President’s Corner 4Q17 “To Honor and To Inspire”
The National Aviation Hall of Fame is the only federally chartered nonprofit organization in the country dedicated to, as its mission statement says, Honoring Aerospace Legends to Inspire Future Leaders. The NAHF, headquartered in Dayton OH , has honored over 200 Aerospace Legends since its inception in 1962, with four new Enshrinees added annually. This group of aviation pioneers, pilots, researchers, inventors, astronauts, leaders in commercial and government and other areas of aviation stimulates the imagination and creates awe in learning of their accomplishments.
But HONORING those whose shoulders we stand on is not enough. The NAHF also strives to INSPIRE future leaders and does this through it Learning Center. In addition to the physical Learning Center at the Museum of the US Air Force at Wright-Patterson AFB, OH, the NAHF regularly reaches out to young people to excite them about careers in aviation. At its recent Enshrinement event in Alliance, TX, the value of this mission made itself most obvious.
I have the privilege of serving on the Board of Trustees for the NAHF and was invited to participate in the Wings of Women (WOW) event associated with the Enshrinement. The Young Women’s Leadership Academy sent 38 12 year old girls from disadvantaged backgrounds to participate for a day in the WOW event.
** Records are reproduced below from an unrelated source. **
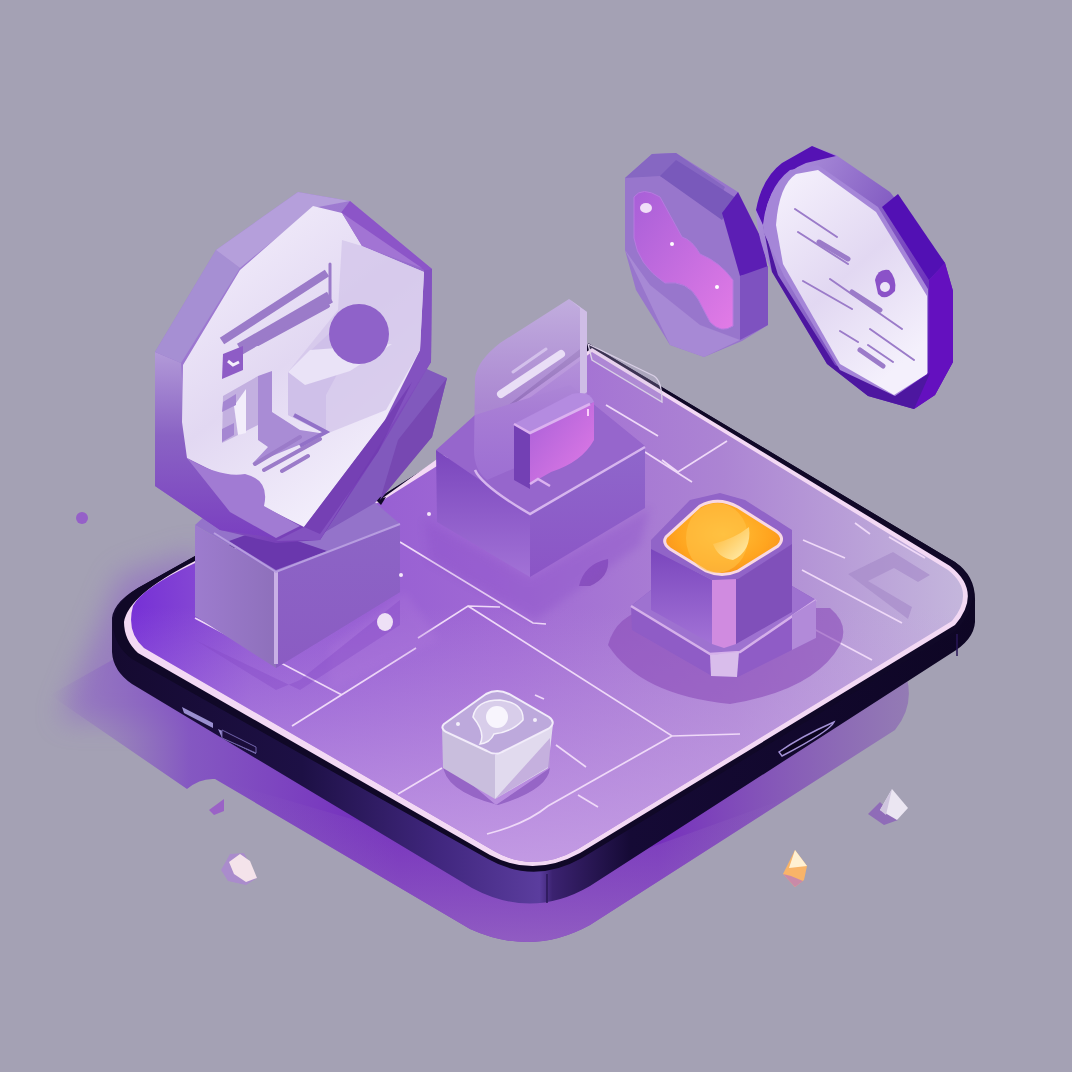
<!DOCTYPE html>
<html lang="en">
<head>
<meta charset="utf-8">
<title>Isometric phone with floating panels</title>
<style>
:root{--backdrop:#a4a1b4;--ink:#100827;--violet:#6a1fc0;--purple:#8c5cc8;--lilac:#b795df;--mist:#e9e3f6;--line:#efd9f8;--pink:#dc7be2;--amber:#ffa51f}
html,body{margin:0;width:1072px;height:1072px;overflow:hidden;background:var(--backdrop)}
svg{display:block;width:1072px;height:1072px}
.ink{fill:var(--ink)}.violet{fill:var(--violet)}.purple{fill:var(--purple)}.lilac{fill:var(--lilac)}.mist{fill:var(--mist)}
.circuit{fill:none;stroke:var(--line);stroke-width:1.7}
.bars{fill:none;stroke:#9b7bc9;stroke-linecap:round}
</style>
</head>
<body>
<svg viewBox="0 0 1072 1072" role="img" aria-label="Isometric phone with purple blocks and floating panels">
<defs>
<linearGradient id="screen" gradientUnits="userSpaceOnUse" x1="130" y1="600" x2="960" y2="560">
<stop offset="0" stop-color="#7630d6"/><stop offset=".14" stop-color="#8f56d2"/><stop offset=".45" stop-color="#a069d4"/><stop offset=".72" stop-color="#ac84d3"/><stop offset="1" stop-color="#c4b6dc"/></linearGradient>
<linearGradient id="screenGlow" x1="0" y1="0" x2="0" y2="1"><stop offset=".5" stop-color="#c8a2e6" stop-opacity="0"/><stop offset="1" stop-color="#c8a2e6" stop-opacity=".85"/></linearGradient>
<linearGradient id="edge" gradientUnits="userSpaceOnUse" x1="112" y1="0" x2="976" y2="0"><stop offset="0" stop-color="#150a30"/><stop offset=".22" stop-color="#1d1045"/><stop offset=".38" stop-color="#41277f"/><stop offset=".495" stop-color="#5b3d9e"/><stop offset=".51" stop-color="#3b2270"/><stop offset=".6" stop-color="#150a35"/><stop offset="1" stop-color="#0e0624"/></linearGradient>
<linearGradient id="shadow" gradientUnits="userSpaceOnUse" x1="50" y1="0" x2="920" y2="0"><stop offset="0" stop-color="#8a5fc4" stop-opacity="0"/><stop offset=".16" stop-color="#7f4bc4" stop-opacity=".85"/><stop offset=".4" stop-color="#7228bd"/><stop offset=".7" stop-color="#7630bd"/><stop offset="1" stop-color="#8a66b4" stop-opacity=".6"/></linearGradient>
<linearGradient id="shadowFade" x1="0" y1="0" x2="0" y2="1"><stop offset="0" stop-color="#8f63c0" stop-opacity="0"/><stop offset="1" stop-color="#9a6cc4" stop-opacity=".75"/></linearGradient>
<linearGradient id="rim" x1="0" y1="0" x2=".6" y2="1"><stop offset="0" stop-color="#a488d4"/><stop offset=".5" stop-color="#9a72cf"/><stop offset="1" stop-color="#7238b4"/></linearGradient>
<linearGradient id="rimLeft" x1="0" y1="0" x2="0" y2="1"><stop offset="0" stop-color="#b29ad8"/><stop offset=".45" stop-color="#8a63c4"/><stop offset="1" stop-color="#7a3fc0"/></linearGradient>
<linearGradient id="paper" x1="0" y1="0" x2=".6" y2="1"><stop offset="0" stop-color="#f6f2fd"/><stop offset=".55" stop-color="#e2d8f2"/><stop offset="1" stop-color="#f4f0fc"/></linearGradient>
<linearGradient id="blockLeft" x1="0" y1="0" x2="0" y2="1"><stop offset="0" stop-color="#7a46bd"/><stop offset="1" stop-color="#a272d6"/></linearGradient>
<linearGradient id="blockRight" x1="0" y1="0" x2="0" y2="1"><stop offset="0" stop-color="#8f67cb"/><stop offset="1" stop-color="#8b55c6"/></linearGradient>
<linearGradient id="glass" x1="0" y1="0" x2="0" y2="1"><stop offset="0" stop-color="#c3aee0" stop-opacity=".95"/><stop offset=".6" stop-color="#ab82d6" stop-opacity=".85"/><stop offset="1" stop-color="#a67ada" stop-opacity=".45"/></linearGradient>
<linearGradient id="pinkFill" x1="0" y1="0" x2="1" y2="1"><stop offset="0" stop-color="#a85fd8"/><stop offset="1" stop-color="#e27be6"/></linearGradient>
<linearGradient id="discRim" x1="0" y1="0" x2="1" y2=".8"><stop offset="0" stop-color="#b9a0e2"/><stop offset=".5" stop-color="#8660c4"/><stop offset="1" stop-color="#5a12b8"/></linearGradient>
<linearGradient id="pedestal" x1="0" y1="0" x2="1" y2="0"><stop offset="0" stop-color="#9d7cce"/><stop offset="1" stop-color="#8e70bb"/></linearGradient>
<radialGradient id="amberFill" cx=".5" cy=".45" r=".65"><stop offset="0" stop-color="#ffc13a"/><stop offset=".6" stop-color="#ffa51f"/><stop offset="1" stop-color="#f58a1c"/></radialGradient>
<linearGradient id="amberGlow" x1="0" y1="0" x2="1" y2="1"><stop offset="0" stop-color="#ffb52e"/><stop offset="1" stop-color="#fff0b4"/></linearGradient>
<filter id="soft" x="-30%" y="-30%" width="160%" height="160%"><feGaussianBlur stdDeviation="14"/></filter>
<filter id="haze"><feGaussianBlur stdDeviation="4"/></filter>
<clipPath id="screenClip"><path id="screenShape" d="M133 606Q142 588 195 563L380 502L437 466L592 352L948 570Q976 592 952 621L578 849Q534 874 494 851L144 648Q126 632 133 606Z"/></clipPath>
</defs>

<rect width="1072" height="1072" fill="var(--backdrop)"/>

<g id="ground-shadow">
<path d="M120 575L200 550V720H60Z" fill="#8e62c8" opacity=".55" filter="url(#soft)"/>
<path d="M50 695L130 650L900 660Q920 700 895 730L590 925Q532 957 470 929L215 779Q200 778 187 789Z" fill="url(#shadow)"/>
<path d="M215 779L470 929Q532 957 590 925L790 797L560 880Z" fill="url(#shadowFade)"/>
</g>

<g id="phone">
<path d="M112 618Q114 600 145 584L195 556L380 497L437 461L588 343L955 562Q976 576 975 602V622Q974 640 950 654L590 886Q532 920 472 888L132 684Q113 671 112 652Z" fill="url(#edge)"/>
<path class="ink" d="M113 624Q114 600 145 584L195 556L380 497L437 461L588 343L955 562Q990 590 957 630L582 858Q534 885 488 859L132 659Q114 646 113 624Z"/>
<path d="M124 622Q128 595 195 561L380 500L592 348L950 566Q983 592 955 625L580 853Q534 878 490 855L138 653Q124 640 124 622Z" fill="#f3d9f4"/>
<use href="#screenShape" fill="url(#screen)"/>
<use href="#screenShape" fill="url(#screenGlow)"/>
<path d="M182 707L213 723V728L184 713ZM218 729L256 747V754L222 738Z" fill="#9a8fd0"/>
<path d="M222 738L256 753V747L222 730Z" fill="#1a0d3a" stroke="#6e60a8"/>
<path d="M779 752Q800 737 834 722Q830 731 782 756Z" fill="#0b041e" stroke="#a391d6" stroke-width="1.5"/>
<path d="M547 874V903M957 634V656" stroke="#2a1757" stroke-width="1.5"/>
</g>

<g id="screen-details" clip-path="url(#screenClip)">
<g class="circuit">
<path d="M400 542L533 623L546 624M468 606L672 736L740 734M500 607L468 606L418 638M416 648L292 726M195 618L342 695M672 736L548 806Q526 824 487 834M578 795L598 807M398 794L442 768M645 452L692 482M662 460L678 472L727 441M606 405L658 436M803 540L845 558M802 570L902 623M810 627L872 660M855 523L870 534M889 537L925 558M535 695l9 4M556 745l30 22"/></g>
<path d="M848 574L893 552L930 575L918 582L894 568L868 581L912 607L908 619Z" fill="#a78ac9" opacity=".65"/>
<path d="M330 648L405 592L440 640L330 690Z" fill="#b07bdc" opacity=".3" filter="url(#haze)"/>
<path d="M195 640L276 690L300 680L400 600L400 625L300 690Z" fill="#8247c2" opacity=".35"/>
<path d="M579 586Q584 564 608 559Q610 577 590 586Z" fill="#8850bd"/>
<path d="M425 520L530 578L650 508L640 545L535 620L430 560Z" fill="#8a4fc8" opacity=".35" filter="url(#haze)"/>
<path d="M608 645Q616 615 650 608H830Q850 625 840 645Q815 690 730 704Q640 695 608 645Z" fill="#8a4cba" opacity=".6"/>
<path d="M443 760L496 805L550 768Q548 790 498 805Q440 790 443 760Z" fill="#9665c6"/>
</g>
<path d="M588 344L654 376Q662 381 662 402L592 360Z" fill="#c4b9d6" fill-opacity=".25" stroke="#d9cfe6" stroke-width="1.3"/>

<g id="left-pedestal">
<path d="M195 525L276 572V668L195 616Z" fill="url(#pedestal)"/>
<path d="M276 572L400 524V592L276 668Z" fill="#8a62c0"/>
<path d="M276 572L400 524V592L276 668Z" fill="url(#blockRight)" opacity=".5"/>
<path d="M195 525L276 572L400 524L372 500L228 495Z" fill="#9473ca"/>
<path d="M229 541L262 529L327 551L276 570Z" fill="#6a37ad"/>
<path d="M276 572V664" stroke="#c9b0e6" stroke-width="4"/>
<path d="M214 533L276 572L400 524" fill="none" stroke="#b79de0" stroke-width="2"/>
<path d="M376 500l10-3-5 8Z" class="ink"/>
</g>

<g id="left-panel">
<path d="M420 366L447 378L432 437L375 503L320 535L325 490Z" fill="#8159bd"/>
<path d="M447 378L432 437L380 500L398 440Z" fill="#7748b2"/>
<path d="M155 352L216 250L298 192L350 201L432 269L431 362L378 452L320 540L276 543L220 530L155 486Z" fill="url(#rim)"/>
<path d="M155 352L181 363L187 458L230 512L276 538L220 530L155 486Z" fill="url(#rimLeft)"/>
<path d="M155 352L216 250L240 268L181 363Z" fill="#a68fd3"/>
<path d="M216 250L298 192L350 201L313 208L240 268Z" fill="#b59fdb"/>
<path d="M350 201L432 269L424 270L340 214Z" fill="#8c55c8"/>
<path d="M432 269L431 362L320 540L276 541L304 527L420 350L424 270Z" fill="#8352c0"/>
<path d="M240 270L313 206L342 213L362 246L424 272L420 350L385 420L304 527L262 506Q252 480 215 472L187 458L182 422L183 365Z" fill="url(#paper)"/>
<path d="M342 213L422 268L362 246Z" fill="#a274d4"/>
<path d="M342 240L362 246L424 272L420 350L386 410L326 434L288 415V372L338 310Z" fill="#d5c7eb" opacity=".8"/>
<path d="M187 458Q220 478 245 474Q270 480 264 506L300 526L276 538L230 512Z" fill="#a17bd3"/>
<g class="bars">
<path d="M222 341L327 273" stroke-width="8" stroke-linecap="butt"/><path d="M240 349L330 297" stroke-width="12" stroke-linecap="butt"/>
<path d="M330 264V302" stroke-width="3"/><path d="M258 344L328 306" stroke-width="4"/>
</g>
<path d="M223 354L243 346V370L222 379Z" fill="#8e5cc6"/><path d="M228 361l5 4 6-3" fill="none" stroke="#f4effc" stroke-width="3"/>
<path d="M223 396L258 376V425L222 443Z" fill="#c3b0e0"/><path d="M234 406L246 389V433L238 435Z" fill="#f3eefb"/>
<path d="M223 402L236 394V405L222 412ZM222 429L234 423V435L222 442Z" fill="#a587d2"/>
<path d="M258 376L272 371V412L300 430L326 434L252 464L268 447L258 440Z" fill="#a98cd5"/>
<path d="M288 372L338 325L342 365L326 395V434L288 415Z" fill="#cfc0e9"/>
<path d="M288 372L310 350L392 344L350 371L305 385Z" fill="#eae3f7"/>
<path d="M294 415L326 432L300 446" fill="none" stroke="#9271c8" stroke-width="4"/>
<path class="bars" d="M255 464L300 437M264 470L320 439M282 471L308 456" stroke-width="4"/>
<circle id="badge" cx="359" cy="334" r="30" fill="#8f62c9"/>
<path d="M304 527L385 420L412 382L378 452L320 534Z" fill="#6f3ab0" opacity=".7"/>
</g>

<g id="center-block">
<path d="M436 450L475 415L570 385L645 446L530 514Z" fill="#9666cc"/>
<path d="M436 450L530 514V577L437 522Z" fill="url(#blockLeft)"/>
<path d="M530 514L645 446V508L530 577Z" fill="url(#blockRight)"/>
<path d="M475 470Q482 486 530 514L645 447" fill="none" stroke="#d6b5ee" stroke-width="2.5"/>
<path d="M475 378Q477 361 500 343L569 299L587 312V400L545 455L487 480Q474 470 474 450Z" fill="url(#glass)"/>
<path d="M569 299L587 312V392L580 398V308Z" fill="#cfbde6"/>
<path d="M501 394L561 354" stroke="#e9def6" stroke-width="8" stroke-linecap="round"/>
<path d="M513 372L546 349" stroke="#d3c0eb" stroke-width="3" stroke-linecap="round"/>
<path d="M514 424L572 394Q590 390 594 402L530 434Z" fill="#b48be0"/>
<path d="M514 424L530 434V489L514 480Z" fill="#7340b4"/>
<path d="M530 434L594 402V440Q582 462 551 472L530 484Z" fill="url(#pinkFill)"/>
<path d="M514 424L530 433L590 404M530 484l8-5 12 7" fill="none" stroke="#dcb2f0" stroke-width="2.5"/>
<path d="M588 409v7" stroke="#fbd0fa" stroke-width="2"/>
</g>

<g id="amber-block">
<path d="M631 606L651 590L792 586L816 600V638L738 677L712 676L632 630Z" fill="#8f5cc6"/>
<path d="M631 606L651 590L792 586L816 600L740 652L710 654Z" fill="#9e72d0"/>
<path d="M631 606L710 654L740 652L816 600" fill="none" stroke="#d5b0ea" stroke-width="2.5"/>
<path d="M710 655L739 652L737 677L711 676Z" fill="#d9bdeb"/>
<path d="M792 615L816 600V638L792 650Z" fill="#b28ad9"/>
<path d="M651 548L712 580V644L651 610Z" fill="url(#blockLeft)"/>
<path d="M736 578L792 542V612L736 644Z" fill="#8050ba"/>
<path d="M712 580L736 578V644L724 648L712 644Z" fill="#d08be0"/>
<path d="M651 540L690 500L720 493L745 500L792 530V544L738 579L712 580L651 549Z" fill="#9164c8"/>
<path d="M666 537Q662 543 670 549L706 571Q722 578 738 571L778 546Q786 538 776 531L738 507Q718 496 700 506Z" fill="url(#amberFill)" stroke="#f8d8e4" stroke-width="3"/>
<ellipse cx="717" cy="538" rx="31" ry="35" fill="#ffc247" opacity=".6"/>
<path d="M713 544Q734 539 749 527Q752 551 733 560Q718 558 713 544Z" fill="url(#amberGlow)"/>
</g>

<g id="white-cube">
<path d="M442 728L495 755V799L443 768Z" fill="#c9bedd"/>
<path d="M495 755L553 724L548 768L495 799Z" fill="#e1daee"/>
<path d="M495 799L550 738V766Z" fill="#b79ad6" opacity=".65"/>
<path d="M444 724L486 694Q497 688 509 694L549 717Q557 723 548 729L502 752Q495 756 487 751L446 732Q440 728 444 724Z" fill="#bda9dc" stroke="#f2ecfa" stroke-width="2"/>
<path d="M473 717Q476 700 500 700Q524 703 523 720Q512 732 494 734Q490 743 480 744Q486 733 473 717Z" fill="#d8cdea" stroke="#f5f1fb" stroke-width="1.5"/>
<circle cx="497" cy="717" r="11" fill="#f8f5fd"/><circle cx="458" cy="724" r="2" fill="#f4effa"/><circle cx="535" cy="720" r="2" fill="#f4effa"/>
</g>

<g id="pink-disc">
<path d="M625 178L652 154L676 153L738 192L762 240L768 270V325L742 341L704 357L670 345L636 290L625 250Z" fill="#9876cc"/>
<path d="M625 178L652 154L676 153L725 187L715 208L660 176Z" fill="#8667c2"/>
<path d="M660 176L676 160L736 198L722 220Z" fill="#7959bb"/>
<path d="M722 213L738 192L762 240L768 270L740 276Z" fill="#5c1eb4"/>
<path d="M740 276L768 266V325L740 340Z" fill="#7e52c0"/>
<path d="M625 250L670 345L704 357L740 340L700 325L650 285Z" fill="#ac8ed8" opacity=".8"/>
<path d="M634 197Q642 186 660 197L682 237Q692 240 700 254Q720 262 733 280V326Q721 334 710 322L698 299Q687 280 665 283Q638 265 634 238Z" fill="url(#pinkFill)" stroke="#b77ae0"/>
<ellipse cx="646" cy="208" rx="6" ry="5" fill="#f1dff8"/><circle cx="672" cy="244" r="2" fill="#fff"/><circle cx="717" cy="287" r="2" fill="#fff"/>
</g>

<g id="text-disc">
<path d="M756 210Q762 178 782 163L812 146L836 155L890 192L945 263L953 291V362L935 395L914 409L868 396L827 364L772 272Q757 240 756 210Z" fill="url(#discRim)"/>
<path d="M756 210Q762 178 782 163L812 146L836 156L806 163Q768 178 763 225Z" fill="#5512b4"/>
<path d="M882 207L898 194L945 263L929 280Z" fill="#5210b4"/>
<path d="M929 280L945 263L953 291V362L935 395L914 409L930 373Z" fill="#6410bf"/>
<path d="M763 225L772 272L827 364L868 396L914 409L930 373L895 396L835 365L778 275Z" fill="#4d17a0"/>
<path d="M763 231Q766 188 790 170L818 165L878 207L928 289V373L895 396L840 370L784 276Z" fill="#a586d8"/>
<path d="M776 225Q779 185 796 174L818 170L876 212L927 296V374L894 395L840 364L783 264Z" fill="url(#paper)"/>
<g class="bars" stroke-width="2"><path d="M795 209L837 237M798 232L848 264M803 281L852 309M830 279L902 329M840 331L858 342M870 329L914 360M868 345L893 362"/><path d="M819 242L848 259M852 292L880 310M860 350L883 366" stroke-width="5"/></g>
<path d="M875 280Q878 268 889 270Q897 278 895 291Q885 302 878 294Z" fill="#8b52c8"/><circle cx="885" cy="287" r="5" fill="#ece4f8"/>
</g>

<g id="loose-bits">
<circle cx="82" cy="518" r="6" fill="#9560c8"/>
<ellipse cx="385" cy="622" rx="8" ry="9" fill="#eee0f6"/>
<circle cx="401" cy="575" r="2" fill="#f4e6fa"/><circle cx="429" cy="514" r="2" fill="#f4e6fa"/>
<path d="M209 810L224 799V811L214 815Z" fill="#9a62c6"/>
<path d="M221 870L230 854L244 853L257 878L246 885L228 881Z" fill="#aa8ccc"/><path d="M229 862L240 854L250 861L257 878L246 882L234 874Z" fill="#f4e3ea"/>
<path d="M868 814L880 802L898 820L884 825Z" fill="#8f6cb8"/><path d="M892 789L908 808L897 820L880 810Z" fill="#ebe6f2"/><path d="M892 789L880 810L886 815Z" fill="#cfc5de"/>
<path d="M795 850L807 866L804 880L795 887L783 874Z" fill="#f9b468"/><path d="M795 850L807 866L789 868Z" fill="#fff0d2"/><path d="M783 874L795 887L803 881L791 876Z" fill="#c98aa8"/>
</g>
</svg>
</body>
</html>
Led and organized by a fellow trustee and retired USAF pilot/physician Dr. Kathryn Hughes, these inquisitive and intelligent young women immersed themselves in aviation for a day and came away INSPIRED by the future possibilities.
Their day included learning about Air Traffic Controller operations and careers with several hours spent with controllers in an active tower, meeting in small groups with two female US Air Force Academy cadet instructor pilots and squadron commanders, visiting a Lockheed-Martin virtual reality demonstration of helmet technology, “flying” in F-111 and A-10 simulator cockpits and sitting in multiple ejection seats courtesy in a mobile ejection seat museum. They spoke with female role models, pilots, aviation maintenance personnel and saw beautiful classic and modern aircraft in Ross Perot’s immaculate hangars. I spoke about careers in aviation medicine as well as piloting while escorting the energetic young ladies, responding to many perceptive questions. The culmination of their day was attending the practice air show from the NAHF flight line tent seeing such greats as Sean D. Tucker and the US Navy Blue Angels perform, as they dined with NAHF Enshrinees and their families. The picture below captures the excitement and joy for both the WOW preteens and their escorts.
Each of us in aviation contributes to HONORING our legacy in different ways. At AMAS, we aim to keep pilots healthy and flying through an education and assistance process. We also help train young aerospace medicine physicians and advocate for aviation safety in support of our clients. The HIMS program for pilots affected by the disease of substance abuse is a joint effort with pilots, companies, the FAA and addiction medicine professionals to restore health, lives and careers. As the holiday season approaches and we look to share our good fortune and our passion for aviation with others, please consider ways to INSPIRE young people and help others grow in our aviation industry. Take a young person up flying, talk to a class about aviation, visit a museum, show your uniform and talk about your flying adventures (all of us pilots do that very well.) The young person you inspire may become a future NAHF Enshrinee.
Fly Safely, Stay Healthy,
Quay Snyder, MD MSPH
Footnote: The DOT will implement new procedures for drug testing to include semi-synthetic opioids effective 1 January 2017. Please see the article by Dr. Phil Parker in this newsletter and my previous column on the opioid epidemic for more information